The Wall Street Journal adds other secondary factors that have contributed to its recent contraction, such as the absence of new big names, the lack of innovation by more established musicians, and the death of promising artists such as Juice WRLD, Pop Smoke, and XXXTentacion. More generally, the hypotheses made to explain this trend help to understand the fluid state of the contemporary music market. According to some analysts, the slight decline in hip hop's popularity would be partly related to a broader slowdown in U.S. record industry revenue growth, compared to 2021. In addition, it should not be underestimated that in today's entertainment market, video games and platforms such as TikTok are also increasingly competing: it is becoming more difficult for new music to emerge within such a cross-cultural and heterogeneous offering.

One of the signs that the decline in the hip-hop market may be set to last is that other music genres, such as pop and rock, have not changed as much in recent years, in terms of market share, and the most significant changes have always been upward. The same contraction has occurred with R&B, one of the genres most influenced by hip-hop and historically associated with it. In other contexts, including Italy, hip-hop and its respective subgenres (such as trap), on the other hand, remain the most popular by far, especially among the very young who often today approach music from this very starting point. The diminished dominance, compared to the recent past, that hip hop has in the United States while remaining a super-listened-to genre, may predict a problem that in the coming years will also involve the music industries of other countries, especially in Europe.

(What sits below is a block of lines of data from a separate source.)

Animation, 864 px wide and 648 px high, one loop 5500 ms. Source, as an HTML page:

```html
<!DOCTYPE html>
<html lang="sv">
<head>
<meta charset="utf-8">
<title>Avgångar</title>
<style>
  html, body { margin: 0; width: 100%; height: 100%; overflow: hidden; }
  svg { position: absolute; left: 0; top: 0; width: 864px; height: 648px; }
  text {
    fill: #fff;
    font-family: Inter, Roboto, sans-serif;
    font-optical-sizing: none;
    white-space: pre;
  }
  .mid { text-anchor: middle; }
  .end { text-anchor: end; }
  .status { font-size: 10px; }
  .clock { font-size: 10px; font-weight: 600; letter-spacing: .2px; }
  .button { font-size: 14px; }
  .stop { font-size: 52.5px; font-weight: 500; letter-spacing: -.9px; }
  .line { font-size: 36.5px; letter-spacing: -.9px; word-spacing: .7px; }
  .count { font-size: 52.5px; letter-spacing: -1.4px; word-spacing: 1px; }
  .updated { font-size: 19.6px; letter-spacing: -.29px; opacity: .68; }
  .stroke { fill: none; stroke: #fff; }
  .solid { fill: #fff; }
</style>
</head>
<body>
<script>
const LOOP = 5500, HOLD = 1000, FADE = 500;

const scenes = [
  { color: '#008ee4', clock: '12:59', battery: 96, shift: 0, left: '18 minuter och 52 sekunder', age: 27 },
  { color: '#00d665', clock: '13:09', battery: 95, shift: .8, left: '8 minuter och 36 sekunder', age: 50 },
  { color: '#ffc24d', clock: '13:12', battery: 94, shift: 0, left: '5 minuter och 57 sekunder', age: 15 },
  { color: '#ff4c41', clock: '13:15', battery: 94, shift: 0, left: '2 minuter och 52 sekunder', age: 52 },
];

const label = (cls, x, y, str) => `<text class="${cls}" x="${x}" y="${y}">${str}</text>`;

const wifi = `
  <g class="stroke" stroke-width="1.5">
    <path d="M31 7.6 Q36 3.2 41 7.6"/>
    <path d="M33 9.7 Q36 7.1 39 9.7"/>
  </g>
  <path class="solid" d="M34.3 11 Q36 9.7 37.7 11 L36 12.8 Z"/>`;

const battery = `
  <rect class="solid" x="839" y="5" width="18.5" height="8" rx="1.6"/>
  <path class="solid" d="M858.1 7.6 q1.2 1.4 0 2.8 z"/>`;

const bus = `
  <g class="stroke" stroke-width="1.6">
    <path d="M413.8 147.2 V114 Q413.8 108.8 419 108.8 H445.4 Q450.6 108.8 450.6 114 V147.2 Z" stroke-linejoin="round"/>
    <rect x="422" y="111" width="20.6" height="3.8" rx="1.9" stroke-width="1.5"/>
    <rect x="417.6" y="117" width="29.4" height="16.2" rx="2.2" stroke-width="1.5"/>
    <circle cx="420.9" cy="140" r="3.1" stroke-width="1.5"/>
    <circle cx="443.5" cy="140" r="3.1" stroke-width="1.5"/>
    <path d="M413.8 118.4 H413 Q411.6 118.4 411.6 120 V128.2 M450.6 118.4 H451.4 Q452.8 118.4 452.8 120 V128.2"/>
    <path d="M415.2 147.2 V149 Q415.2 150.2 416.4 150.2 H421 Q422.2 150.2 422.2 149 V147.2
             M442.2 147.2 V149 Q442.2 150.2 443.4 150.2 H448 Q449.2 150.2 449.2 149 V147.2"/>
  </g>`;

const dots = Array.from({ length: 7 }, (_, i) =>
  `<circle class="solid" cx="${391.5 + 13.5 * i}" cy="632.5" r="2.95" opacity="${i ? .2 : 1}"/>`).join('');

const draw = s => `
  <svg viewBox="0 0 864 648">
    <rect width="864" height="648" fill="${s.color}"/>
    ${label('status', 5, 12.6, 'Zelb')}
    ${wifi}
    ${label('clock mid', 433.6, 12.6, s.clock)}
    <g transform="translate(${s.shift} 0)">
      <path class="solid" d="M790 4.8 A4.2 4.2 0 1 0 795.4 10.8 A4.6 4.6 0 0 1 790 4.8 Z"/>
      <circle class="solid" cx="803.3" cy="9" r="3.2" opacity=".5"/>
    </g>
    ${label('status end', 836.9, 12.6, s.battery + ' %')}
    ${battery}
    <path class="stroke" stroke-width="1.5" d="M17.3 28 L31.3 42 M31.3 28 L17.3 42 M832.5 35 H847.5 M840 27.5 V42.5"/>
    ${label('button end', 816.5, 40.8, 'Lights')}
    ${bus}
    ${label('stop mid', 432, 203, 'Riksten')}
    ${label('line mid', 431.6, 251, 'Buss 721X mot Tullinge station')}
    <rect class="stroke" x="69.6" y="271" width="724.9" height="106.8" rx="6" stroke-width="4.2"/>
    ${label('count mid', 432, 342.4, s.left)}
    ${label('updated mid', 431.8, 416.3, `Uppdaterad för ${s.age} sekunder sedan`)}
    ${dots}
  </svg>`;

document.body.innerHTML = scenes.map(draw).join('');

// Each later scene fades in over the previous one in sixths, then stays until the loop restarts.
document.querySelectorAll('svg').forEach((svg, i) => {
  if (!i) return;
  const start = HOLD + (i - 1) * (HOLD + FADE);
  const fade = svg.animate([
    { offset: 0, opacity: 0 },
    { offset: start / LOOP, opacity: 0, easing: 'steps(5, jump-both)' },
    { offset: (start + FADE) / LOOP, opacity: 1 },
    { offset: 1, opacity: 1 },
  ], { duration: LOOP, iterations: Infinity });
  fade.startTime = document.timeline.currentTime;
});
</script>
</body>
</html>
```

This trend could be mitigated if in the immediate future the most famous and influential artists in the industry release new records-such as Travis Scott, SZA, Frank Ocean, and Rihanna. The latter has been one of the most successful artists of the past two decades, and between 2005 and 2012 she made practically one album a year; since 2016, when Anti came out, her releases and live performances, however, have virtually stopped. The case of Rihanna (she will still perform at the 2023 Superbowl) confirms a more general trend, which is in some ways reflected today in the declining popularity of hip hop. The most famous of contemporary singers, musicians, and rappers have for years been in the habit of releasing far fewer records than they used to, or at any rate not as breaking, devoting themselves mainly to parallel activities - such as fashion, television, social, or film. For some major artists, finally, it is almost no longer worthwhile to tour, especially if international: the risks still associated with Covid and rising inflation make the possibility of going over budget concrete (Arlo Parks recently canceled his tour for these reasons), to the detriment of new generations of possible users.